··· INPUT DATA ···

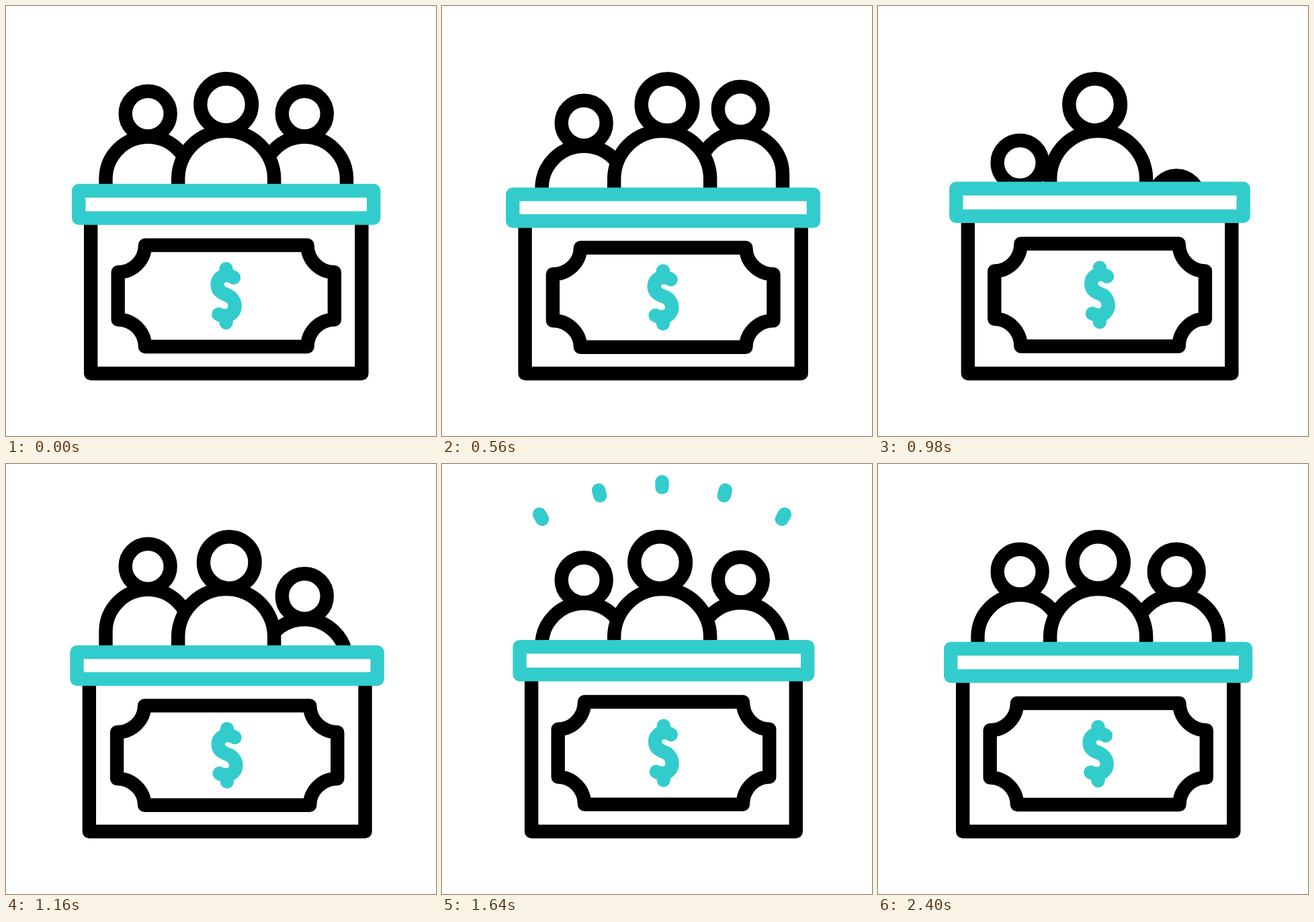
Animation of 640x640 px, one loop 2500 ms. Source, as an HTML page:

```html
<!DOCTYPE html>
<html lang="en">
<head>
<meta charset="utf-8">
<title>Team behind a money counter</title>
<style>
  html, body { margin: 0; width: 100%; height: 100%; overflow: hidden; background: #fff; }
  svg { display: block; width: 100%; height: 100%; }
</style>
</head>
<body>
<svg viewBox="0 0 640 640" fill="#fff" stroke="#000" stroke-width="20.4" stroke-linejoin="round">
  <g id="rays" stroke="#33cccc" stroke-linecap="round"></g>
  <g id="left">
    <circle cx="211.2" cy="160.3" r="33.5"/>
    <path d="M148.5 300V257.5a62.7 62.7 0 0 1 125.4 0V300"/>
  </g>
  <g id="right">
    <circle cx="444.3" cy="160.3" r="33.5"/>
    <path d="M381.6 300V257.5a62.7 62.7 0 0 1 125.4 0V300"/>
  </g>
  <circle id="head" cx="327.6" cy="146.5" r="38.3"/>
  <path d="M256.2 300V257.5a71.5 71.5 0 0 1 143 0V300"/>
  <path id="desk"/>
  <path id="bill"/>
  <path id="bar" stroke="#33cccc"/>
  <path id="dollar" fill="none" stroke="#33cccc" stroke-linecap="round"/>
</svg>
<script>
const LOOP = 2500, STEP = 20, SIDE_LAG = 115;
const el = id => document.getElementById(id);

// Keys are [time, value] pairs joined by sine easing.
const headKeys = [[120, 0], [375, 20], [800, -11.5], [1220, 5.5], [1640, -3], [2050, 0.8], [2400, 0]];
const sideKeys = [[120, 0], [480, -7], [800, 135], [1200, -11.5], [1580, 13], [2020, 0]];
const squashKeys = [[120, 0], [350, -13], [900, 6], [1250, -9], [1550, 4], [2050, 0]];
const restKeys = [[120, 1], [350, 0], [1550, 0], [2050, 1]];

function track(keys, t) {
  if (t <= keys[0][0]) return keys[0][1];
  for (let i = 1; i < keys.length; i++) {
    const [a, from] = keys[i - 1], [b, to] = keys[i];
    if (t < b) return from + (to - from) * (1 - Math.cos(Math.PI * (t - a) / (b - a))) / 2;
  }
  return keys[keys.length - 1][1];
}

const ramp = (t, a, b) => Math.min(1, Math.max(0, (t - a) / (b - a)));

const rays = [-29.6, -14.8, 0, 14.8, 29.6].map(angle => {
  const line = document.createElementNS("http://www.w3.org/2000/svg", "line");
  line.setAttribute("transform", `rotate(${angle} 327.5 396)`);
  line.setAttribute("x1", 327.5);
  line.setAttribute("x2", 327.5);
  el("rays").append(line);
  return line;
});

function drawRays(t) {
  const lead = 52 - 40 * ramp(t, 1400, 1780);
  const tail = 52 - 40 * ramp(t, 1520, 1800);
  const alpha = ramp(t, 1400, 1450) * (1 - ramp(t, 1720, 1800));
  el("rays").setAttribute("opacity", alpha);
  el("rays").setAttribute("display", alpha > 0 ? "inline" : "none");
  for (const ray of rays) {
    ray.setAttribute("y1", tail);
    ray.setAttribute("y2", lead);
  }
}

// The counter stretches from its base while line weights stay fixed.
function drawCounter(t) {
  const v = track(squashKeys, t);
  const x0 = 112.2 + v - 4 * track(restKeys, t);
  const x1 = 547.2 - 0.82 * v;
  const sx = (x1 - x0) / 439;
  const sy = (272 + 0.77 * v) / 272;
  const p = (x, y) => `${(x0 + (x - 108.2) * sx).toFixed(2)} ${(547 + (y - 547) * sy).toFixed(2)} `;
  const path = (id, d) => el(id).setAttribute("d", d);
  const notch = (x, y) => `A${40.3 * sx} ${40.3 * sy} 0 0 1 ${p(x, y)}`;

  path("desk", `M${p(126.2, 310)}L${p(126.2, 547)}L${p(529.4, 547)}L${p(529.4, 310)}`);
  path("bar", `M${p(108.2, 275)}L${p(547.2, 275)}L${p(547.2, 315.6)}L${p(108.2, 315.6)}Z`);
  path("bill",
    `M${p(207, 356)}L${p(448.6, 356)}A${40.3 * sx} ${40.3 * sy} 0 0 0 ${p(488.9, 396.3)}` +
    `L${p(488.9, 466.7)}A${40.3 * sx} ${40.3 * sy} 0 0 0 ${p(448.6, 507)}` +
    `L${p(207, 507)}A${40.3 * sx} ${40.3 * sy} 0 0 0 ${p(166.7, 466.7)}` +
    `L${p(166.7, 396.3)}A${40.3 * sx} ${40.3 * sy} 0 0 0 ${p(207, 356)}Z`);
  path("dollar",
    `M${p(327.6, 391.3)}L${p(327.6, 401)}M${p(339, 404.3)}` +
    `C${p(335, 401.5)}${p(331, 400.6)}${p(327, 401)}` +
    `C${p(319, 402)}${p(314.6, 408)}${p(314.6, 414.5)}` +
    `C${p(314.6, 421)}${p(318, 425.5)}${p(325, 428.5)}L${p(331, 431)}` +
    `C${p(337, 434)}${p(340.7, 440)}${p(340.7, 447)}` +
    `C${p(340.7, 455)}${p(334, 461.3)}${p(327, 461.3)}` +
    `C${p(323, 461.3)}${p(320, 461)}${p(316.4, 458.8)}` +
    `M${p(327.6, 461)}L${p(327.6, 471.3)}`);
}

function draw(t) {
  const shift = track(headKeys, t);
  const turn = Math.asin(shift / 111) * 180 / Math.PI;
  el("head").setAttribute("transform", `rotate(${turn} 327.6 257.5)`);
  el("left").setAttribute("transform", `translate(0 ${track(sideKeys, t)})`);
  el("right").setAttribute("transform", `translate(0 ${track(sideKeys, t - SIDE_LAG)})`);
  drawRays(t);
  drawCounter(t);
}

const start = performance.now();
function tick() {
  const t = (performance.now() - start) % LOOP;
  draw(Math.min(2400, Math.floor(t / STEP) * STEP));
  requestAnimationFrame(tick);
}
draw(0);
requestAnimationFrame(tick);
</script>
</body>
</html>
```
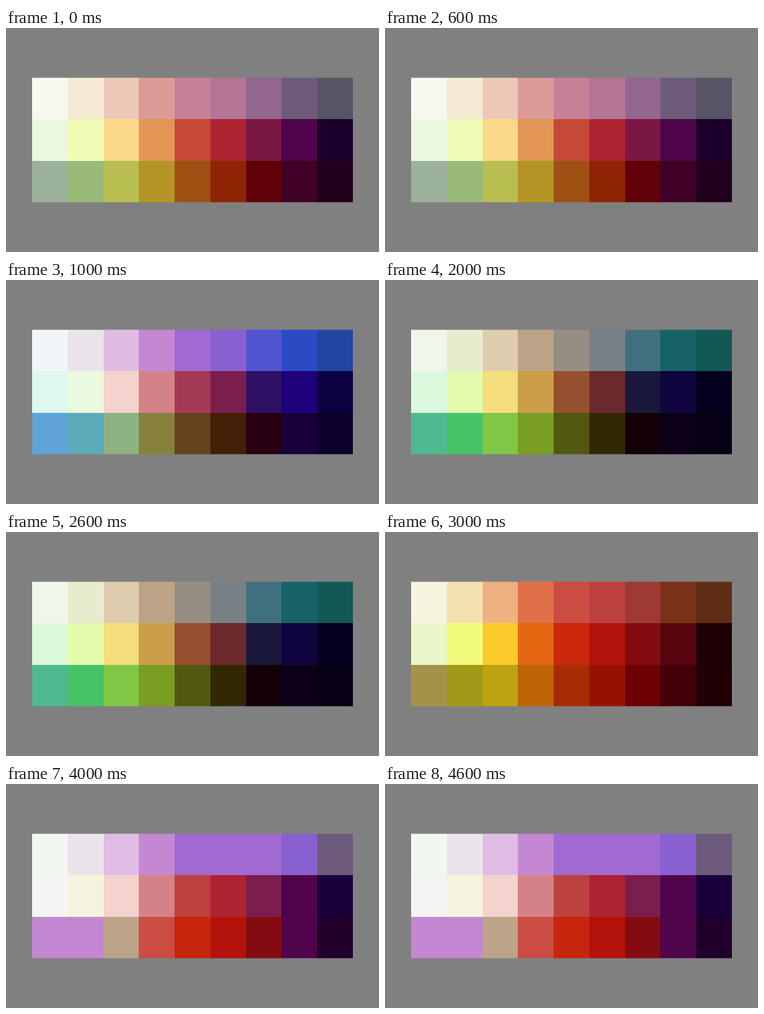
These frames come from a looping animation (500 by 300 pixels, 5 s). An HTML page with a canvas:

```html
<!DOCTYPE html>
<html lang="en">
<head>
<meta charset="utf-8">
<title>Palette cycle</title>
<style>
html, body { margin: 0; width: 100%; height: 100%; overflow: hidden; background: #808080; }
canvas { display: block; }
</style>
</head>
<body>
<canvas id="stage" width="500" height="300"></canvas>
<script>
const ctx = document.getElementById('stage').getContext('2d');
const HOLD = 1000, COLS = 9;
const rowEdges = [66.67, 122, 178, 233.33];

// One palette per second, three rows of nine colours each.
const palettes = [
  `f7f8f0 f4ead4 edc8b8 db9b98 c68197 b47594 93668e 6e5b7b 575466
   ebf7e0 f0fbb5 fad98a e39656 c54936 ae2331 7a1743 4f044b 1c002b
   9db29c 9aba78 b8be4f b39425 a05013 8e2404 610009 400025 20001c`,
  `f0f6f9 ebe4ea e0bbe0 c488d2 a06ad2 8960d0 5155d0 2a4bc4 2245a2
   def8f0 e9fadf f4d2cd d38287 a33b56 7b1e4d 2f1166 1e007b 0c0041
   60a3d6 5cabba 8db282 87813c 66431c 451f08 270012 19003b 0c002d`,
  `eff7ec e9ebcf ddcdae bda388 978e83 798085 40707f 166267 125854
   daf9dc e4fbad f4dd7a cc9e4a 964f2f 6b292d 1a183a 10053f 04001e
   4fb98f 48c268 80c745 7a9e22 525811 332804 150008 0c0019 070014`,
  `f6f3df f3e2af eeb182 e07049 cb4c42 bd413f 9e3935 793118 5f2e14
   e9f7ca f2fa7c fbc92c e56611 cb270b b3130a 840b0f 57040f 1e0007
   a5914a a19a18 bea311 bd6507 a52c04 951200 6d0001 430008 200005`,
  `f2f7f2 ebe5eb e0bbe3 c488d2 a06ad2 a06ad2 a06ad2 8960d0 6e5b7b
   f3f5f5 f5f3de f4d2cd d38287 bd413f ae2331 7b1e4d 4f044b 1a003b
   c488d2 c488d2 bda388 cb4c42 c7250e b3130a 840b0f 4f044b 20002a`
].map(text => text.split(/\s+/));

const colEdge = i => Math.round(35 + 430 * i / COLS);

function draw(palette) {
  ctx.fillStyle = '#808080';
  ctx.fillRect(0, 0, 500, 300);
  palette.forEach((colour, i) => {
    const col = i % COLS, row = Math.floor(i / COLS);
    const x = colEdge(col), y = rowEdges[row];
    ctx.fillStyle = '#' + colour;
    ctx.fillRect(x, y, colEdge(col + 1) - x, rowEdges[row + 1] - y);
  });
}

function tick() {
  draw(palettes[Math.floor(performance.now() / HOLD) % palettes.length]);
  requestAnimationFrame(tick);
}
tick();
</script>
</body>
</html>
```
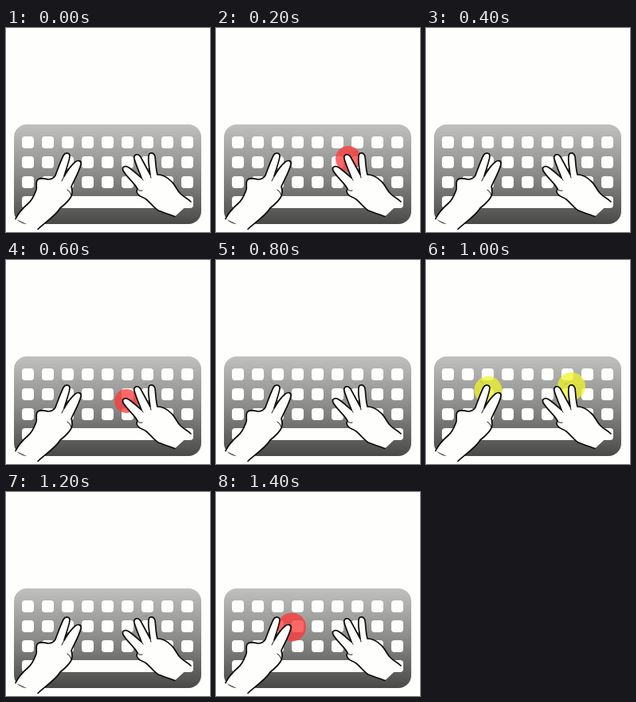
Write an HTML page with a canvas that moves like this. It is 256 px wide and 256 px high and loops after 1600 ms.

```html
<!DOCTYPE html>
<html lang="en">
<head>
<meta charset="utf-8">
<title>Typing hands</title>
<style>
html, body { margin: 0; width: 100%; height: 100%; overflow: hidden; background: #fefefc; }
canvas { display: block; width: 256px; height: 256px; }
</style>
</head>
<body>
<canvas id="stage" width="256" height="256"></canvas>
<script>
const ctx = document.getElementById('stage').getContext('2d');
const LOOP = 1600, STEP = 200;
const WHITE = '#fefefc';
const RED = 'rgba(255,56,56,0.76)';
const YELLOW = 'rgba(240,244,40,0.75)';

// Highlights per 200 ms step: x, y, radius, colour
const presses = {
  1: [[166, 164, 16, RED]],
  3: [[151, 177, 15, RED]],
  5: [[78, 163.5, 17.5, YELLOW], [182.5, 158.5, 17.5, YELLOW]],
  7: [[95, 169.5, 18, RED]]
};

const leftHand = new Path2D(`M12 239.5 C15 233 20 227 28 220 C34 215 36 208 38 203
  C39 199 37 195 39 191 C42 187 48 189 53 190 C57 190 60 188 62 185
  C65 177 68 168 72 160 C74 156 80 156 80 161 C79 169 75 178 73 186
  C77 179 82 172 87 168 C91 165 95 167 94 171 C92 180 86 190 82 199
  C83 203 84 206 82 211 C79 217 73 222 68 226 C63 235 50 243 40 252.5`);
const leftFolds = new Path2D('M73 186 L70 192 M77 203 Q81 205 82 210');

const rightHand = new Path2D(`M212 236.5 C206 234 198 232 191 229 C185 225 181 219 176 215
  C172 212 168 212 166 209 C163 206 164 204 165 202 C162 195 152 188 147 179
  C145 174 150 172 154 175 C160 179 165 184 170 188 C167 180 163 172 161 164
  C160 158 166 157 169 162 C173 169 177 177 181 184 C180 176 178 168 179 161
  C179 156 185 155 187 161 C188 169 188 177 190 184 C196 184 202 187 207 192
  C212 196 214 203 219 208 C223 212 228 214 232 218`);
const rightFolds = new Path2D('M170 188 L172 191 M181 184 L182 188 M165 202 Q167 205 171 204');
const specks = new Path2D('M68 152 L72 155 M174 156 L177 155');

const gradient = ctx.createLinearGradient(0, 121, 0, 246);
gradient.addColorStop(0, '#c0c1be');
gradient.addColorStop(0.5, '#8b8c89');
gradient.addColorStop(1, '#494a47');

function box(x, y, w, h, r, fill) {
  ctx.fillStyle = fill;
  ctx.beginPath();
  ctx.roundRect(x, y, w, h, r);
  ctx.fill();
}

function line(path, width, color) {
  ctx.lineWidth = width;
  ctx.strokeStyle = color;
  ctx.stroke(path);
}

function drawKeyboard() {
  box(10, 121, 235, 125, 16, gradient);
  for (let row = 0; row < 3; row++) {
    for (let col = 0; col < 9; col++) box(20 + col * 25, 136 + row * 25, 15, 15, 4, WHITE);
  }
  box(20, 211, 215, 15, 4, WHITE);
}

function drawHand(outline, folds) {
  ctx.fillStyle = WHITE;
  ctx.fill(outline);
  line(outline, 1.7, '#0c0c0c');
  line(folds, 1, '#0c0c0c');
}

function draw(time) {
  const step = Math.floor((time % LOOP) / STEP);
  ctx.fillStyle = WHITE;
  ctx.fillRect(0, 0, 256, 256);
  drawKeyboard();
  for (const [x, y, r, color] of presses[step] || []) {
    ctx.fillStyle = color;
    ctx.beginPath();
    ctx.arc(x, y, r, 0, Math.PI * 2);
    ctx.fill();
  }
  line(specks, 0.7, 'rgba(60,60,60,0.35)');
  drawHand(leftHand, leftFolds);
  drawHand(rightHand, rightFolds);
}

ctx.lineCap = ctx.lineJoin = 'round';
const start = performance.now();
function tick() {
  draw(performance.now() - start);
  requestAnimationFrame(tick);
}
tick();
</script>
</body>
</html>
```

···

*EXERCISE*
Find each line above that contains "height", and copy those lines.

*SOLVED EXERCISE*
  html, body { margin: 0; width: 100%; height: 100%; overflow: hidden; background: #fff; }
  svg { display: block; width: 100%; height: 100%; }
html, body { margin: 0; width: 100%; height: 100%; overflow: hidden; background: #808080; }
<canvas id="stage" width="500" height="300"></canvas>
html, body { margin: 0; width: 100%; height: 100%; overflow: hidden; background: #fefefc; }
canvas { display: block; width: 256px; height: 256px; }
<canvas id="stage" width="256" height="256"></canvas>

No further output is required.